# EXCERPTED DATA
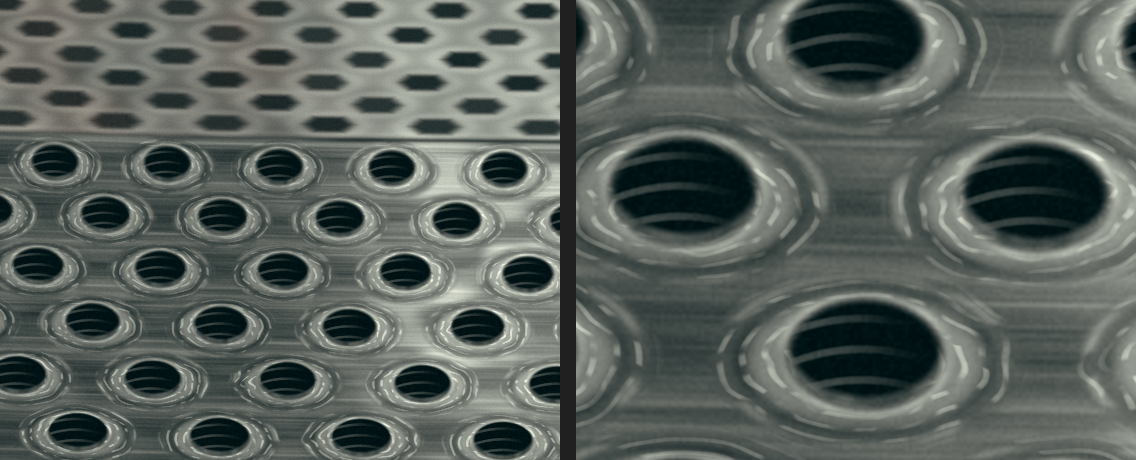
Left, the full canvas; right, a detail of the centre.
Write a WebGL 2 fragment shader that draws this texture.

```glsl
#version 300 es
precision highp float;
uniform vec2 u_resolution;
out vec4 outColor;

// Layout: the canvas is HEIGHT units tall, y up
const float HEIGHT = 630.0;
const float MIDDLE = 384.0;
const float SEAM = 440.0;
const int ROWS = 6;
const vec3 NEAR_Y = vec3(31.0, 78.0, -0.77);      // start, step, bend per row
const vec3 NEAR_PITCH = vec3(194.0, -9.8, 0.35);
const vec3 NEAR_ANCHOR = vec3(398.0, -4.0, 0.2);
const vec3 FAR_Y = vec3(460.0, 28.0, 0.72);
const vec3 FAR_PITCH = vec3(146.0, -4.75, 0.0);
const vec3 FAR_ANCHOR = vec3(377.0, -1.3, 0.0);
const float HOLE_WIDTH = 0.206;                  // half width per pitch
const float HOLE_HEIGHT = 25.5;
const vec2 COLLAR = vec2(2.1, 1.72);             // collar size per hole size

// Tones
const vec3 INK = vec3(0.09, 0.15, 0.15);
const vec3 STEEL = vec3(0.38, 0.40, 0.38);
const vec3 SHINE = vec3(0.79, 0.81, 0.76);
const vec3 RUST = vec3(0.035, -0.005, -0.01);

float hash(vec2 p) {
  return fract(sin(dot(p, vec2(127.1, 311.7))) * 43758.5);
}

float noise(vec2 p) {
  vec2 i = floor(p), f = fract(p);
  f = f * f * (3.0 - 2.0 * f);
  return mix(mix(hash(i), hash(i + vec2(1, 0)), f.x),
             mix(hash(i + vec2(0, 1)), hash(i + vec2(1, 1)), f.x), f.y);
}

float band(float x, float centre, float width) {
  x = (x - centre) / width;
  return exp(-x * x);
}

float curve(vec3 c, float k) { return c.x + k * (c.y + k * c.z); }

// Offset from the nearest hole of a staggered row, and its column number
vec2 column(float x, float anchor, float pitch, int row) {
  float t = (x - anchor) / pitch - (row % 2 == 0 ? 0.5 : 0.0);
  float id = floor(t + 0.5);
  return vec2((t - id) * pitch, id);
}

// Pressed collar with broken, glinting rings
float collar(float tone, vec2 d, vec2 size, float soft, float seed, float sheen) {
  vec2 q = (d + vec2(0.0, 3.0)) / (size * COLLAR);
  float r = length(q);
  vec2 dir = q / max(r, 0.001);
  float arcs = noise(dir * 3.2 + seed * 37.0 + r * 2.0);
  float breaks = noise(dir * 7.0 + seed * 91.0 + r * 5.0);
  float side = 0.35 + 0.65 * abs(dir.x);
  float ripple = sin(r * 46.0 + arcs * 5.0 + seed * 6.0);
  float glint = smoothstep(0.2, 1.0, ripple) * smoothstep(0.3, 0.7, breaks);
  float body = 1.0 - smoothstep(0.86, 1.06, r);
  float lit = 0.30 + 0.16 * sheen + 0.24 * band(r, 0.64, 0.11) * side;
  lit += (0.36 - soft) * glint * side;
  lit += 0.26 * band(r, 0.92, 0.05) * smoothstep(0.35, 0.7, arcs) * side;
  lit -= 0.13 * band(r, 0.79, 0.05) * (1.0 - arcs);
  return mix(tone, lit, body * 0.88);
}

// Threaded bore: dark inside, arched threads, paler front lip
float bore(float tone, vec2 d, vec2 size, float soft, float seed) {
  vec2 q = d / size;
  float r = length(q);
  float thread = smoothstep(0.45, 1.0, sin((q.y + 0.28 * q.x * q.x) * 11.0 + seed));
  float inside = 0.07 + 0.20 * thread * smoothstep(0.9, -0.5, q.x + 0.3 * q.y);
  float lip = smoothstep(0.94, 1.12, length(q - vec2(0.0, 0.25)));
  inside = mix(inside, 0.25 + 0.22 * noise(q * vec2(5.0, 2.0) + seed * 50.0), lip * 0.8);
  tone += 0.20 * band(r, 1.10, 0.05 + soft * 0.4) * (0.4 + noise(q * 2.5 + seed * 20.0));
  return mix(inside, tone, smoothstep(1.0 - soft, 1.0 + soft, r));
}

float nearSheet(vec2 p, float sheen) {
  float streak = noise(vec2(p.x * 0.006, p.y * 0.16));
  float fine = noise(vec2(p.x * 0.015 + 40.0, p.y * 0.5));
  float cloud = noise(p * vec2(0.013, 0.035) + 8.0);
  float tone = 0.22 + 0.20 * sheen + 0.10 * streak + 0.07 * fine;
  tone += (0.06 + 0.24 * sheen) * smoothstep(0.4, 0.85, cloud);
  for (int i = ROWS - 1; i >= 0; i--) {
    float k = float(i), y = p.y - curve(NEAR_Y, k);
    tone += 0.11 * band(y, 37.0, 6.0) - 0.06 * band(y, 6.0, 17.0);
    tone += 0.10 * band(y, -24.0, 1.8) + 0.06 * band(y, 24.0, 1.5);
  }
  for (int i = ROWS - 1; i >= 0; i--) {
    float k = float(i), pitch = curve(NEAR_PITCH, k);
    vec2 c = column(p.x, curve(NEAR_ANCHOR, k), pitch, i);
    float seed = hash(vec2(c.y, k + 3.0));
    vec2 d = vec2(c.x, p.y - curve(NEAR_Y, k) + 3.0 * (seed - 0.5));
    vec2 size = vec2(pitch * HOLE_WIDTH, HOLE_HEIGHT - 0.3 * k);
    float soft = 0.05 + 0.02 * k;
    tone = collar(tone, d, size, soft, seed, sheen);
    tone = bore(tone, d, size, soft, seed);
  }
  return tone;
}

// Blurred sheet beyond the seam, with flattened lozenge holes
float farSheet(vec2 p, float sheen) {
  float tone = 0.34 + 0.19 * sheen + 0.13 * noise(p * vec2(0.018, 0.04));
  for (int i = 0; i < ROWS; i++) {
    float k = float(i), pitch = curve(FAR_PITCH, k);
    vec2 c = column(p.x, curve(FAR_ANCHOR, k), pitch, i);
    float seed = hash(vec2(c.y, k + 30.0));
    vec2 d = vec2(c.x, p.y - curve(FAR_Y, k) + 2.0 * (seed - 0.5));
    vec2 q = abs(d / vec2(pitch * 0.205, 10.5));
    float r = max(q.y, q.x * 0.87 + q.y * 0.4);
    tone += 0.10 * band(length(q * vec2(0.62, 0.7)), 1.0, 0.3);
    tone = mix(0.15 + 0.06 * seed, tone, smoothstep(0.62, 1.3, r));
  }
  return tone;
}

void main() {
  vec2 p = gl_FragCoord.xy * HEIGHT / u_resolution.y;
  float x = p.x - MIDDLE;
  p.y += 0.017 * x - 0.000015 * x * x;   // tilt and bow of the rows

  // Light falls from the right
  float sheen = smoothstep(330.0, 640.0, p.x + 0.12 * (p.y - 300.0));
  sheen *= mix(0.55, 1.0, smoothstep(0.0, 130.0, p.y));
  float beyond = smoothstep(SEAM - 3.0, SEAM + 3.0, p.y);
  float tone = mix(nearSheet(p, sheen), farSheet(p, sheen), beyond);

  // Joint between the sheets
  float joint = mix(0.10, 0.34, smoothstep(380.0, 520.0, p.x));
  tone += 0.12 * band(p.y, SEAM - 8.0, 3.0) + 0.06 * band(p.y, SEAM + 8.0, 4.0);
  tone -= joint * band(p.y, SEAM, 3.5);
  tone += 0.035 * (noise(p * 0.6) - 0.5);

  vec3 color = tone < 0.4 ? mix(INK, STEEL, (tone - 0.15) / 0.25)
                          : mix(STEEL, SHINE, (tone - 0.4) / 0.41);
  color += RUST * beyond * (1.0 - sheen) * noise(p * 0.015 + 5.0);
  outColor = vec4(clamp(color, 0.0, 1.0), 1.0);
}
```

# PROBLEM TO WORK ON
Please give only the count of lines above containing "hash".

# SOLUTION TO THIS PROBLEM
5